Call it the case of the vanishing email.
Canada’s federal court has awarded a prospective immigrant from India $3,000 — and a second shot at coming here — over “a failed email communication” on the part of Immigration Canada.
In granting the appeal in the man’s favour, the court ruled that the responsibility of ensuring the delivery and receipt of immigration correspondence falls squarely on the sender and recipient, and laid out the conditions whereby one party should be held for the lost email.
With Citizenship and Immigration Canada moving toward paperless online applications, an increasing number of cases seem to be cropping up in which lost communication led to applicants being rejected (though no statistics are available).
New Canadian Immigration Guidelines
As a of this decision, Operational Bulletin (OB) 265-A was released on January 8, 2016. It dictates guidelines for immigration officers on email communications with applicants, including:
- keeping proof of having sent an email to applicants
- protocols for transferring files
- how to handle requests for reconsideration of a case due to alleged noncompliance with a request for information
Critically, immigration officers have discretion to reconsider and reopen an application if an applicant provides reasonable evidence that no email was received from the officer.
While I applaud these instructions and am cautiously optimistic on improved delivery of immigration services where email communications are concerned, I have the following questions on turning theory into practice:
1. How can we be assured that officers within Canada and scattered worldwide will input correct email addresses? For example, one email our team received was addressed to a dot firm instead of a dot com. As a, we did not receive medical instructions for our client.

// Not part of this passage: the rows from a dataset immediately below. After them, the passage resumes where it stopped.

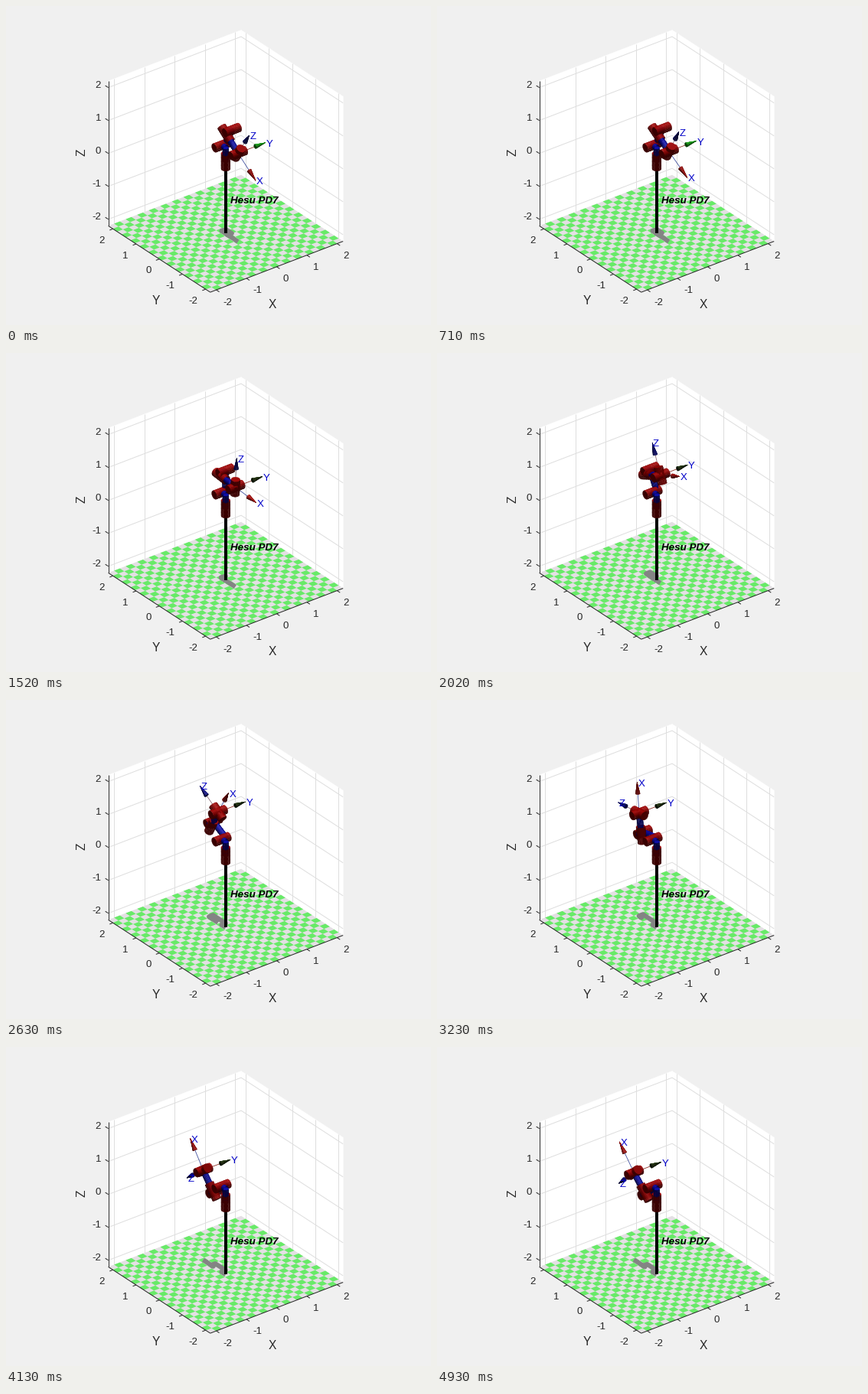
Animation, 555 px wide and 417 px high, one loop 5180 ms. Source, as a matplotlib script:

```python
import numpy as np
import matplotlib.pyplot as plt
from matplotlib.animation import FuncAnimation
from matplotlib.collections import LineCollection, PolyCollection

W, H, DPI = 555, 417, 64
PX = 72 / DPI
LIM = 2.2
TILES = 23
STEPS = 50
INTERVAL, TICKS = 20, 259

# Orthographic camera: azimuth -37.5 deg, elevation 30 deg
AZ, EL = np.radians([37.5, 30])
VIEW = np.array([-np.sin(AZ) * np.cos(EL), -np.cos(AZ) * np.cos(EL), np.sin(EL)])
SCALE = 49.7
UP = np.array([0, 0, 1.0])
HALF = (VIEW + UP) / np.linalg.norm(VIEW + UP)

RED, BLUE = (0.95, 0.02, 0.02), (0.06, 0.06, 1.0)
CONE_X, CONE_Z = (1.0, 0.06, 0.04), (0.05, 0.05, 0.75)
GREEN, OLIVE = (0.1, 1.0, 0.1), (0.16, 0.28, 0.05)
INK = (0.15, 0.15, 0.15)


def project(p):
    x, y, z = np.moveaxis(np.asarray(p, float), -1, 0)
    u = 286.4 + SCALE * (np.cos(AZ) * x - np.sin(AZ) * y)
    v = 202.3 - SCALE * (np.sin(EL) * (np.sin(AZ) * x + np.cos(AZ) * y) + np.cos(EL) * z)
    return np.stack([u, v], axis=-1)


def shade(color, normal):
    spec = 0.12 * max(normal @ HALF, 0) ** 12
    level = 0.2 + 0.06 * max(normal @ VIEW, 0) + 0.4 * max(normal[2], 0)
    return tuple(np.clip(np.array(color) * level + spec, 0, 1))


def tube(start, end, r0, color, r1=None):
    """Visible facets of a cylinder or cone as (depth, polygon, colour)."""
    r1 = r0 if r1 is None else r1
    start, end = np.asarray(start, float), np.asarray(end, float)
    length = np.linalg.norm(end - start)
    axis = (end - start) / length
    side = np.cross(axis, (0.31, 0.87, 0.38))
    side /= np.linalg.norm(side)
    other = np.cross(axis, side)
    angles = np.linspace(0, 2 * np.pi, 21)
    ring = np.outer(np.cos(angles), side) + np.outer(np.sin(angles), other)
    cuts = np.linspace(0, 1, int(np.ceil(length / 0.13)) + 1)
    rows = [start + axis * length * c + ring * (r0 + (r1 - r0) * c) for c in cuts]
    facets = []

    def add(points, normal):
        if normal @ VIEW > 0:
            facets.append((points.mean(axis=0) @ VIEW, project(points), shade(color, normal)))

    for k in range(20):
        normal = ring[k] + ring[k + 1] + 2 * axis * (r0 - r1) / length
        normal /= np.linalg.norm(normal)
        for a, b in zip(rows, rows[1:]):
            add(np.array([a[k], a[k + 1], b[k + 1], b[k]]), normal)
    add(rows[0][:-1], -axis)
    if r1 > 0:
        add(rows[-1][:-1], axis)
    return facets


def planar(deg):
    a = np.radians(deg)
    return np.array([0, np.cos(a), np.sin(a)])


def joint(center, axis):
    half = 0.235 * np.asarray(axis, float)
    return tube(center - half, center + half, 0.12, RED)


def pose(step):
    """Arm points, forearm direction and tool axes at a step."""
    t = step / (STEPS - 1)
    s = t ** 3 * (10 - 15 * t + 6 * t * t)
    upper = 116.6 - 164.1 * s
    fore = 304.5 - 174.5 * s
    tool = 212.5 - 166.5 * s
    shift = np.array([0.135, 0, 0])
    base = np.zeros(3)
    column = np.array([0, 0, 0.4])
    shoulder = np.array([0, 0.18, 0.4])
    elbow = shoulder + shift + 0.6 * planar(upper)
    bend = elbow - shift + 0.12 * planar(fore)
    wrist = bend + 0.62 * planar(fore - 90)
    arm = np.array([base, column, shoulder, shoulder + shift, elbow,
                    elbow - shift, bend, wrist])
    axes = [planar(tool), np.array([1.0, 0, 0]), planar(tool - 90)]
    return arm, planar(fore - 90), axes


fig = plt.figure(figsize=(W / DPI, H / DPI), dpi=DPI, facecolor="#f0f0f0")
ax = fig.add_axes([0, 0, 1, 1])
ax.set_xlim(-0.5, W - 0.5)
ax.set_ylim(H - 0.5, -0.5)
ax.axis("off")


def label(x, y, text, size=13.3, color=INK, ha="center", **kw):
    return ax.text(x, y, text, fontsize=size * PX, color=color, ha=ha,
                   va="center_baseline", family="Liberation Sans", **kw)


def segments(lines, color, width=1, z=1):
    ax.add_collection(LineCollection([project(p) for p in lines], colors=[color],
                                     linewidths=width * PX, zorder=z))


def draw_room():
    lo, hi = -LIM, LIM
    walls = [[(lo, hi, lo), (lo, hi, hi), (hi, hi, hi), (hi, hi, lo)],
             [(hi, hi, lo), (hi, hi, hi), (hi, lo, hi), (hi, lo, lo)],
             [(lo, lo, lo), (lo, hi, lo), (hi, hi, lo), (hi, lo, lo)]]
    ax.add_collection(PolyCollection([project(w) for w in walls[:2]], facecolors="white",
                                     edgecolors="white", linewidths=0.5, zorder=0))
    ax.add_collection(PolyCollection([project(walls[2])], facecolors="#e3e0e3", zorder=1))
    edges = np.linspace(lo, hi, TILES + 1)
    tiles = []
    for i in range(TILES):
        for j in range(1 - i % 2, TILES, 2):
            x0, x1, y0, y1 = *edges[i:i + 2], *edges[j:j + 2]
            tiles.append(project([(x0, y0, lo), (x1, y0, lo), (x1, y1, lo), (x0, y1, lo)]))
    ax.add_collection(PolyCollection(tiles, facecolors="#68ea68", zorder=1.5))

    grid = []
    for t in range(-2, 3):
        grid += [[(t, hi, lo), (t, hi, hi)], [(hi, t, lo), (hi, t, hi)],
                 [(lo, hi, t), (hi, hi, t), (hi, lo, t)]]
    segments(grid, "#dedede", 1, 1)
    segments([[(lo, lo, lo), (hi, lo, lo)], [(lo, lo, lo), (lo, hi, lo)],
              [(lo, hi, lo), (lo, hi, hi)]], INK, 1, 3)

    ticks = []
    for t in range(-2, 3):
        ticks += [[(t, lo, lo), (t, lo - 0.13, lo)], [(lo, t, lo), (lo - 0.11, t, lo)],
                  [(lo, hi, t), (lo, hi + 0.13, t)]]
        u, v = project((t, lo, lo))
        label(u + 8.4, v + 15, str(t), ha="left")
        u, v = project((lo, t, lo))
        label(u - 10.5, v + 14, str(t), ha="right")
        u, v = project((lo, hi, t))
        label(123.6, v - 4, str(t), ha="right")
    segments(ticks, INK, 1, 3)
    label(347.3, 388.5, "X", 15.5)
    label(195.3, 383.5, "Y", 15.5)
    label(98, 192, "Z", 15.5, rotation=90)


draw_room()
shadow, = ax.plot([], [], color="#848484", lw=6 * PX, solid_capstyle="butt",
                  solid_joinstyle="round", zorder=2)
segments([[(0, 0, -LIM), (0, 0, 0)]], "black", 4, 4)
rays = LineCollection([], colors=["#3a4a9c", "#8a2c22", "#8a6a72"],
                      linewidths=0.8 * PX, zorder=5)
ax.add_collection(rays)
body = PolyCollection([], linewidths=0.35, zorder=6)
ax.add_collection(body)
label(292.2, 252.5, "Hesu PD7", 13.4, "black", "left", weight="bold", style="italic", zorder=8)
names = [label(0, 0, c, 13.3, "#0000c8", "left", zorder=8) for c in "XYZ"]

order = np.arange(STEPS)
STARTS = 100 * order + 30 * np.minimum(order / 24, 1)


def draw_step(step):
    arm, forearm, axes = pose(step)
    wrist = arm[-1]
    facets = []
    for a, b in zip(arm, arm[1:]):
        facets += tube(a, b, 0.08, BLUE)
    side = (1, 0, 0)
    for center, axis in [(arm[0], UP), (arm[2], side), (arm[4], side),
                         (arm[6], forearm), (wrist, side), (wrist, axes[2])]:
        facets += joint(center, axis)

    lines = []
    cones = (CONE_X, GREEN if step < 12 else OLIVE, CONE_Z)
    for axis, color, name in zip(axes, cones, names):
        tip = wrist + 0.9 * axis
        facets += tube(wrist + 0.57 * axis, tip, 0.06, color, 0)
        lines.append(project([wrist, tip]))
        u, v = project(tip)
        name.set_position((u + 1, v + 0.5))
    rays.set_segments(lines)

    facets.sort(key=lambda f: f[0])
    colors = [f[2] for f in facets]
    body.set_verts([f[1] for f in facets])
    body.set_facecolor(colors)
    body.set_edgecolor(colors)

    ground = arm.copy()
    ground[:, 2] = -LIM
    shadow.set_data(*project(ground).T)


def update(tick):
    time = tick * INTERVAL + INTERVAL / 2
    draw_step(int(np.searchsorted(STARTS, time, side="right")) - 1)
    return []


anim = FuncAnimation(fig, update, frames=TICKS, interval=INTERVAL,
                     repeat=True, repeat_delay=0, blit=False)
plt.show()
```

2. How can officers check that an applicant or their representative has provided the most up-to-date email address? Would officers call the applicant and/or representative to ensure a correct email is on file?
4. How would service be impacted if an applicant and/or representative chooses to not use email for correspondence?
5. The protocol on reconsideration is found in an immigration officer’s manual on inland spousal sponsorship applications. When would the Government of Canada include the same protocol for overseas processing of applications?
6.Would Canadian immigration officers give a decision on a reconsideration request in a timely manner? Is there an obligation upon an officer to give a response at all? There should be a mandatory administrative procedure for an officer and applicant to follow in order to resolve disputes to avoid litigation.
Inland vs. Visa Office Refusals
When an inland application is refused, an applicant has 15 calendar days from the date of receiving the refusal to apply to the Federal Court to challenge the refusal. When an application is refused by a visa office (meaning an office outside of Canada, including Ottawa, which is considered a visa office), the applicant has 60 calendar days from the date of receipt of the refusal in which to apply to the court.
I suggest applicants file a notice to the court as soon as possible to preserve the limitation period; otherwise an applicant would lose the chance to challenge a refusal while awaiting a decision on a reconsideration request.
As we move forward with OB 265-A and other changes to Canadian immigration processing, my hope is that our new government will make other meaningful decisions that will positively affect the lives of our clients and their families.